- **Exercise details**: For each line below that holds the word "beam", make a copy.

- **Input**:
# # # # #

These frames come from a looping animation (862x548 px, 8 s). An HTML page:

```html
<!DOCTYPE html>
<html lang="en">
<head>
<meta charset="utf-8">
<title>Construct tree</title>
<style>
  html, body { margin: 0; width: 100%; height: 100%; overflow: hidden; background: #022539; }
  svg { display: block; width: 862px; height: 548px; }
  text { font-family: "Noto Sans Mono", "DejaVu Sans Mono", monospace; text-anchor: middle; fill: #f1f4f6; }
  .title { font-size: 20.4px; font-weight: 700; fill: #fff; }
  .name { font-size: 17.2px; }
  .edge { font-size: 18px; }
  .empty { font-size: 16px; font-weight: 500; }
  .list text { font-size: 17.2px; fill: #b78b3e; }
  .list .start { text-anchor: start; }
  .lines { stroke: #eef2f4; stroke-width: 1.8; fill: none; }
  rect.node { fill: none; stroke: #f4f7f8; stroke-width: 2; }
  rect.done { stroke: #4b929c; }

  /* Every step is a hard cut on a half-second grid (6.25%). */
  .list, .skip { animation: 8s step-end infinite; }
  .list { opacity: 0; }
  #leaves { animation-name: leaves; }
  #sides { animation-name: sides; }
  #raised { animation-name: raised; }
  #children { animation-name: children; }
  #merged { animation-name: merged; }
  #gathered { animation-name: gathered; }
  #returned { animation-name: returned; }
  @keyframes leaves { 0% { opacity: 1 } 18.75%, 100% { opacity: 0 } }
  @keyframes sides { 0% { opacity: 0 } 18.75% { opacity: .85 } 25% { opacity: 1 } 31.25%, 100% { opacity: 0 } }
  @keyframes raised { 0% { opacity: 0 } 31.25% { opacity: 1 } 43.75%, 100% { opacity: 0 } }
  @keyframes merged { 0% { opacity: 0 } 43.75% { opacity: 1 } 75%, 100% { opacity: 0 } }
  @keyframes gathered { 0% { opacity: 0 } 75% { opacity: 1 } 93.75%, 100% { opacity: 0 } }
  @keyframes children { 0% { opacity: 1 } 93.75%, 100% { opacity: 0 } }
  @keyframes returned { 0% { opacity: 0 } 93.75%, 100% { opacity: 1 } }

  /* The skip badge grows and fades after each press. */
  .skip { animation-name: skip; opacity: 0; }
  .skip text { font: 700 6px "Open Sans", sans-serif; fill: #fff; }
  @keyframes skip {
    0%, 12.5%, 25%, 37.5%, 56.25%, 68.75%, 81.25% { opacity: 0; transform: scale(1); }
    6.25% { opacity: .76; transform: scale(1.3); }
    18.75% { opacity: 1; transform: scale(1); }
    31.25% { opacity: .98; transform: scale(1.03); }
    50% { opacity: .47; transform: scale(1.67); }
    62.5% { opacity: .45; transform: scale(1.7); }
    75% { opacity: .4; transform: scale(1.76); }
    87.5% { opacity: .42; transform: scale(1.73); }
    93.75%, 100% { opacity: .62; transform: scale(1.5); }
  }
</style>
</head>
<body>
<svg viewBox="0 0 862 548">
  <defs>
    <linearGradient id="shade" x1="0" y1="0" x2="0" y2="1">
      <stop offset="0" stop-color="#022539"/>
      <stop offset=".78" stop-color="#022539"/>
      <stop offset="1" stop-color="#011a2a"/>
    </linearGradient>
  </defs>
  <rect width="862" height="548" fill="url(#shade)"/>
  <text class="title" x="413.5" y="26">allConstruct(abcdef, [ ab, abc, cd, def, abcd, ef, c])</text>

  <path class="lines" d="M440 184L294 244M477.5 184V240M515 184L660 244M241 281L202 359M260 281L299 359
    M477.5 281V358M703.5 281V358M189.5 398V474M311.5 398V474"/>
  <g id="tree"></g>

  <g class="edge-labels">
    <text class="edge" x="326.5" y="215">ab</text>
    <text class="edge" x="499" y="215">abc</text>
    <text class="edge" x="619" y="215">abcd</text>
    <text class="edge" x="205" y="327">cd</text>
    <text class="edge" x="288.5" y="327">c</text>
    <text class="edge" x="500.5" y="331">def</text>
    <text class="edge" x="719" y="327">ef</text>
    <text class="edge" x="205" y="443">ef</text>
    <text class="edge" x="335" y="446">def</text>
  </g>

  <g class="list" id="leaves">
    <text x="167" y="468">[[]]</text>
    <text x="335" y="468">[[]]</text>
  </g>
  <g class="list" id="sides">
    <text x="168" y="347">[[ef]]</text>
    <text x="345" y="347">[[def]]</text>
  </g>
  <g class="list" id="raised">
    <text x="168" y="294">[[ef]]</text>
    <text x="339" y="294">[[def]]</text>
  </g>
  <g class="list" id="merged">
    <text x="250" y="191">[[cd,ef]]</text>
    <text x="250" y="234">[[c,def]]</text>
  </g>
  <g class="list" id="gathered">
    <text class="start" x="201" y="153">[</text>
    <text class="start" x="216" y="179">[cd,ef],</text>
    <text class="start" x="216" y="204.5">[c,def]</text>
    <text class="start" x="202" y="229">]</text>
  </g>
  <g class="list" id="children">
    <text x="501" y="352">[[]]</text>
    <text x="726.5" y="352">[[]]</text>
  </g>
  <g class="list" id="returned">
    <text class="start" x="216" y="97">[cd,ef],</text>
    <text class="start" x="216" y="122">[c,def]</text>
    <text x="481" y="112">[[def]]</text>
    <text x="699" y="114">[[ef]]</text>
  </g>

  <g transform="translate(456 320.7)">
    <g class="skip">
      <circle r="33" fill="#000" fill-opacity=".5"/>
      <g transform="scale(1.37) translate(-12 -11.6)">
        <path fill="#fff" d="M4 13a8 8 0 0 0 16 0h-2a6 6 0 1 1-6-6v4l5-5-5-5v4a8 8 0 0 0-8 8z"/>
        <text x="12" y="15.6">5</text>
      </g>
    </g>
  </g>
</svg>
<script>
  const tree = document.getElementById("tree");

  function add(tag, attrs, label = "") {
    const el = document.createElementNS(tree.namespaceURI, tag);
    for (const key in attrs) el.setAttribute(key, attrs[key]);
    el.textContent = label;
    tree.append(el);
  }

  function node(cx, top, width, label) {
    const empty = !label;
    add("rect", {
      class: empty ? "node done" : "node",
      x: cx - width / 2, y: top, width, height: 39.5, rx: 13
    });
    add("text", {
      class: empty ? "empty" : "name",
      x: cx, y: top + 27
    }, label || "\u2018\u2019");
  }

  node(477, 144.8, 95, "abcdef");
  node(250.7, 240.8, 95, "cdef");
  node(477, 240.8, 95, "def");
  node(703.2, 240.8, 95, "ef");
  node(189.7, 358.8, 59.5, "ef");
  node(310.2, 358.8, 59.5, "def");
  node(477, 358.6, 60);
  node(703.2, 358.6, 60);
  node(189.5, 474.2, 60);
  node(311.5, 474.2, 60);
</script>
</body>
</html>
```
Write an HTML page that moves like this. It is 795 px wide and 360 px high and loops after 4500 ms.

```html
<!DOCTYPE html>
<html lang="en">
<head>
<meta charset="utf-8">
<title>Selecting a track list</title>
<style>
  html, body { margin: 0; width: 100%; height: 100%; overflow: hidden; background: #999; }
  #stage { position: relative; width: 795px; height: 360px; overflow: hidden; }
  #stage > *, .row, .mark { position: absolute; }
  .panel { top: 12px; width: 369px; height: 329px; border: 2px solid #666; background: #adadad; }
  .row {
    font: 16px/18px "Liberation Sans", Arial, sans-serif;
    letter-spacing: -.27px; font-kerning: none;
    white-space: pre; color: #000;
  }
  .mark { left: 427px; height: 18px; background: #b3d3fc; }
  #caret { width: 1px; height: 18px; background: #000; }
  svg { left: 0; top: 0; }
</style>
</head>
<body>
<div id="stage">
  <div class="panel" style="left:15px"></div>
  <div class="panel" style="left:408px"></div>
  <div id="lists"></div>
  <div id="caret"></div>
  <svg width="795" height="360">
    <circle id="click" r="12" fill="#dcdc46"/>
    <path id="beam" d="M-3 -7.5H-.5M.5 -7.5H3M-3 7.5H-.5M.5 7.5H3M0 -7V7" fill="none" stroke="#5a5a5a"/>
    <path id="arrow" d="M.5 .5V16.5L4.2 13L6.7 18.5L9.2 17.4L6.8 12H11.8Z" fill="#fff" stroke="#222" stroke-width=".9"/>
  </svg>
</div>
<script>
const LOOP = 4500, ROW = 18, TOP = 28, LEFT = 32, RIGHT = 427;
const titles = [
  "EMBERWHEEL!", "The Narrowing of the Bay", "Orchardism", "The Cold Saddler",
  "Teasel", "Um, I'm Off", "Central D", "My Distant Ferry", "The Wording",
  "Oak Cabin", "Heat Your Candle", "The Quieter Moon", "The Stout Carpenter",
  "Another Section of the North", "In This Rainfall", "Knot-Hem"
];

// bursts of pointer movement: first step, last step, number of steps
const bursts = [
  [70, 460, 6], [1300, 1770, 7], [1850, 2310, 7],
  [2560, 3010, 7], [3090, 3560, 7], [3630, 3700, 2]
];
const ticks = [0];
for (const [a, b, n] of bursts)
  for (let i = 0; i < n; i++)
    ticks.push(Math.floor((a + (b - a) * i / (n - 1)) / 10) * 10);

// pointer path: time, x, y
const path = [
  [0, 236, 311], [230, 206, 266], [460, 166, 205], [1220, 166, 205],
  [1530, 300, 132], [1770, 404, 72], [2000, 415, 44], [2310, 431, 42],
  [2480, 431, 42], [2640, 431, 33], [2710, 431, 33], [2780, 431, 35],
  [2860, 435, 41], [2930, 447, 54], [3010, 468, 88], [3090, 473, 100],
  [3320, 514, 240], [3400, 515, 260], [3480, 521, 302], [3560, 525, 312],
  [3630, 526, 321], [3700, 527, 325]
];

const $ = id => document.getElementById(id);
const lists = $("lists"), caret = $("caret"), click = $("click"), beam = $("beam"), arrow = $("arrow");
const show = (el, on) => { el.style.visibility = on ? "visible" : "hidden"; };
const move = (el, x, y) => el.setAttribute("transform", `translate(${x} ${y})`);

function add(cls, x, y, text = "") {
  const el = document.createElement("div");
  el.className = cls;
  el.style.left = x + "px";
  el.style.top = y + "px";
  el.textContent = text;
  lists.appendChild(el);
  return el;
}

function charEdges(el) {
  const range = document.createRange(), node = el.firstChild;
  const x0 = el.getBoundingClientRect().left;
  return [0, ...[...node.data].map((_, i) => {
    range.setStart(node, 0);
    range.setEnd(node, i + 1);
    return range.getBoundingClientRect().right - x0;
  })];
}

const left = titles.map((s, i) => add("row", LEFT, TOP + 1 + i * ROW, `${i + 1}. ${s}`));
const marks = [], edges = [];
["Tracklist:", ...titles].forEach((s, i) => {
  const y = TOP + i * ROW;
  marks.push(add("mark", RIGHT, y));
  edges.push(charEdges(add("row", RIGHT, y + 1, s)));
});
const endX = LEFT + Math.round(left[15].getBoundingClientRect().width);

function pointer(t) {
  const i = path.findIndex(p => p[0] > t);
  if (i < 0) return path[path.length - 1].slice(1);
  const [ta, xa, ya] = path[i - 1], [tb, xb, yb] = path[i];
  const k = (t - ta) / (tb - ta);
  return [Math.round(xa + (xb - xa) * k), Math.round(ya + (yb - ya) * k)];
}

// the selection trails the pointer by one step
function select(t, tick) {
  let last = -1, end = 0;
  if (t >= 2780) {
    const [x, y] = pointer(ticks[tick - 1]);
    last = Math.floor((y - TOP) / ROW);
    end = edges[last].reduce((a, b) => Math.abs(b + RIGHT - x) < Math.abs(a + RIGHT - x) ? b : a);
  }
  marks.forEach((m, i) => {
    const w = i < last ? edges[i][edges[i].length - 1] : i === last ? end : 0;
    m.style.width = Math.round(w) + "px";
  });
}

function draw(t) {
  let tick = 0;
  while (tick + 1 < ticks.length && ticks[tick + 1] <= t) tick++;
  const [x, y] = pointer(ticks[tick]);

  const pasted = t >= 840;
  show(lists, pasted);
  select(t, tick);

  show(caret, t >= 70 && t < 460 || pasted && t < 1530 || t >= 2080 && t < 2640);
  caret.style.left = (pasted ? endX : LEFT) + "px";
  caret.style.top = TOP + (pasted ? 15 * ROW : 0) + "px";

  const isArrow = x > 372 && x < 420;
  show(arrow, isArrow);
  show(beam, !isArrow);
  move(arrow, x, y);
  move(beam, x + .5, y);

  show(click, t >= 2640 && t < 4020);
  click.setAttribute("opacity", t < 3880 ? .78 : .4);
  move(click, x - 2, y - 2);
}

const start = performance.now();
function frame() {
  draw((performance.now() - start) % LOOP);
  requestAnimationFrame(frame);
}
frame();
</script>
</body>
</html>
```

# # # # #

- **Written reply**:
    <path id="beam" d="M-3 -7.5H-.5M.5 -7.5H3M-3 7.5H-.5M.5 7.5H3M0 -7V7" fill="none" stroke="#5a5a5a"/>
const lists = $("lists"), caret = $("caret"), click = $("click"), beam = $("beam"), arrow = $("arrow");
  show(beam, !isArrow);
  move(beam, x + .5, y);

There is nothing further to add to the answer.